DESCRIPTION OF THE TASK: Which of the lines in the records below hold the string "shoe"? Copy every one of them.

MATERIAL SUPPLIED:
______________________________

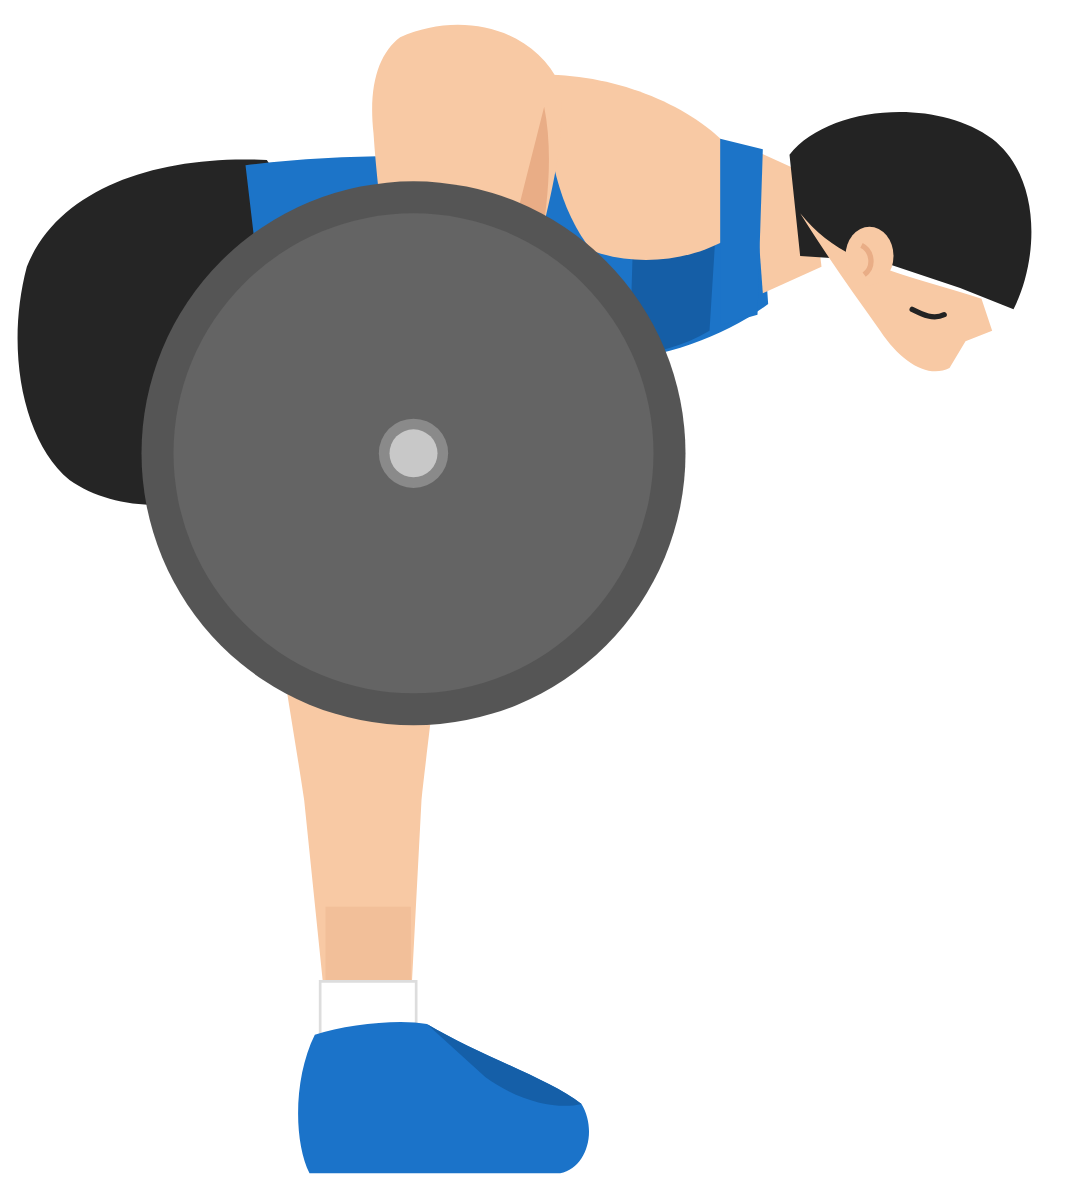
<!DOCTYPE html>
<html lang="en">
<head>
<meta charset="utf-8">
<title>Bent-Over Barbell Row</title>
<style>
  :root {
    --bg: #ffffff;
    --skin: #f8c9a4;
    --skin-shade: #e9ad86;
    --shirt: #1c74c8;
    --shirt-shade: #155ea6;
    --hair: #232323;
    --shorts: #252525;
    --plate-rim: #555555;
    --plate-face: #646464;
    --hub: #c8c8c8;
    --hub-ring: #8a8a8a;
    --sock: #ffffff;
    --sock-line: #dddddd;
    --shoe: #1b73c9;
    --shoe-shade: #155fa8;
  }
  html, body { margin: 0; padding: 0; overflow: hidden; background: var(--bg); }
  .canvas { width: 1067px; height: 1200px; display: block; }
</style>
</head>
<body>
<svg class="canvas" viewBox="0 0 400 450" xmlns="http://www.w3.org/2000/svg" aria-label="Athlete performing a bent-over barbell row">
  <g id="legs">
    <path d="M98,175 L168,195 C166,240 160,280 158,300 L154,376 L122,378 L114,300 C108,260 100,220 98,175 Z" fill="var(--skin)"/>
    <path d="M122,340 L154,340 L154,376 L122,378 Z" fill="var(--skin-shade)" opacity="0.35"/>
  </g>
  <g id="shorts">
    <path d="M100,60 C60,58 22,70 10,100 C2,130 8,165 26,180 C40,190 62,192 80,186 L110,176 L120,90 Z" fill="var(--shorts)"/>
  </g>
  <g id="tank-top">
    <path d="M92,62 C140,56 196,58 238,68 L284,56 L288,114 C272,126 250,134 226,136 L100,130 Z" fill="var(--shirt)"/>
    <path d="M238,68 L270,60 L266,124 C256,130 246,132 236,134 Z" fill="var(--shirt-shade)"/>
  </g>
  <g id="neck">
    <path d="M282,56 L304,66 L308,100 L286,110 Z" fill="var(--skin)"/>
  </g>
  <g id="shoulder">
    <path d="M204,28 C232,28 260,40 274,56 L272,90 C258,98 238,100 222,94 C210,80 204,55 204,28 Z" fill="var(--skin)"/>
    <path d="M270,52 L286,56 L284,118 L270,122 Z" fill="var(--shirt)"/>
  </g>
  <g id="arm">
    <path d="M150,14 C172,4 200,10 210,32 C214,60 198,100 188,150 L156,165 C148,120 142,80 140,50 C138,32 142,20 150,14 Z" fill="var(--skin)"/>
    <path d="M204,40 C210,70 200,110 188,150 L176,156 C186,110 196,72 204,40 Z" fill="var(--skin-shade)"/>
  </g>
  <g id="head">
    <path d="M296,58 C310,40 350,36 372,52 C390,66 390,96 380,116 L360,108 L330,98 L300,96 Z" fill="var(--hair)"/>
    <path d="M300,80 C310,96 320,110 330,124 C338,136 348,142 356,138 L362,128 L372,124 L368,112 C356,108 340,104 330,100 C318,96 308,90 300,80 Z" fill="var(--skin)"/>
    <ellipse cx="326" cy="96" rx="9" ry="11" fill="var(--skin)"/>
    <path d="M323,92 C327,94 328,100 324,103" fill="none" stroke="var(--skin-shade)" stroke-width="2"/>
    <path d="M342,116 C346,118 350,120 354,118" fill="none" stroke="var(--hair)" stroke-width="2" stroke-linecap="round"/>
  </g>
  <g id="weight-plate">
    <circle cx="155" cy="170" r="102" fill="var(--plate-rim)"/>
    <circle cx="155" cy="170" r="90" fill="var(--plate-face)"/>
    <circle cx="155" cy="170" r="13" fill="var(--hub-ring)"/>
    <circle cx="155" cy="170" r="9" fill="var(--hub)"/>
  </g>
  <g id="foot">
    <path d="M120,368 L156,368 L156,392 L120,394 Z" fill="var(--sock)" stroke="var(--sock-line)" stroke-width="1"/>
    <path d="M118,388 C130,384 150,382 160,384 C180,396 205,404 218,414 C224,424 220,438 210,440 L116,440 C110,428 110,404 118,388 Z" fill="var(--shoe)"/>
    <path d="M160,384 C180,396 205,404 218,414 C210,416 196,414 182,404 Z" fill="var(--shoe-shade)"/>
  </g>
</svg>
</body>
</html>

______________________________

SOLVED EXERCISE:
    --shoe: #1b73c9;
    --shoe-shade: #155fa8;
    <path d="M118,388 C130,384 150,382 160,384 C180,396 205,404 218,414 C224,424 220,438 210,440 L116,440 C110,428 110,404 118,388 Z" fill="var(--shoe)"/>
    <path d="M160,384 C180,396 205,404 218,414 C210,416 196,414 182,404 Z" fill="var(--shoe-shade)"/>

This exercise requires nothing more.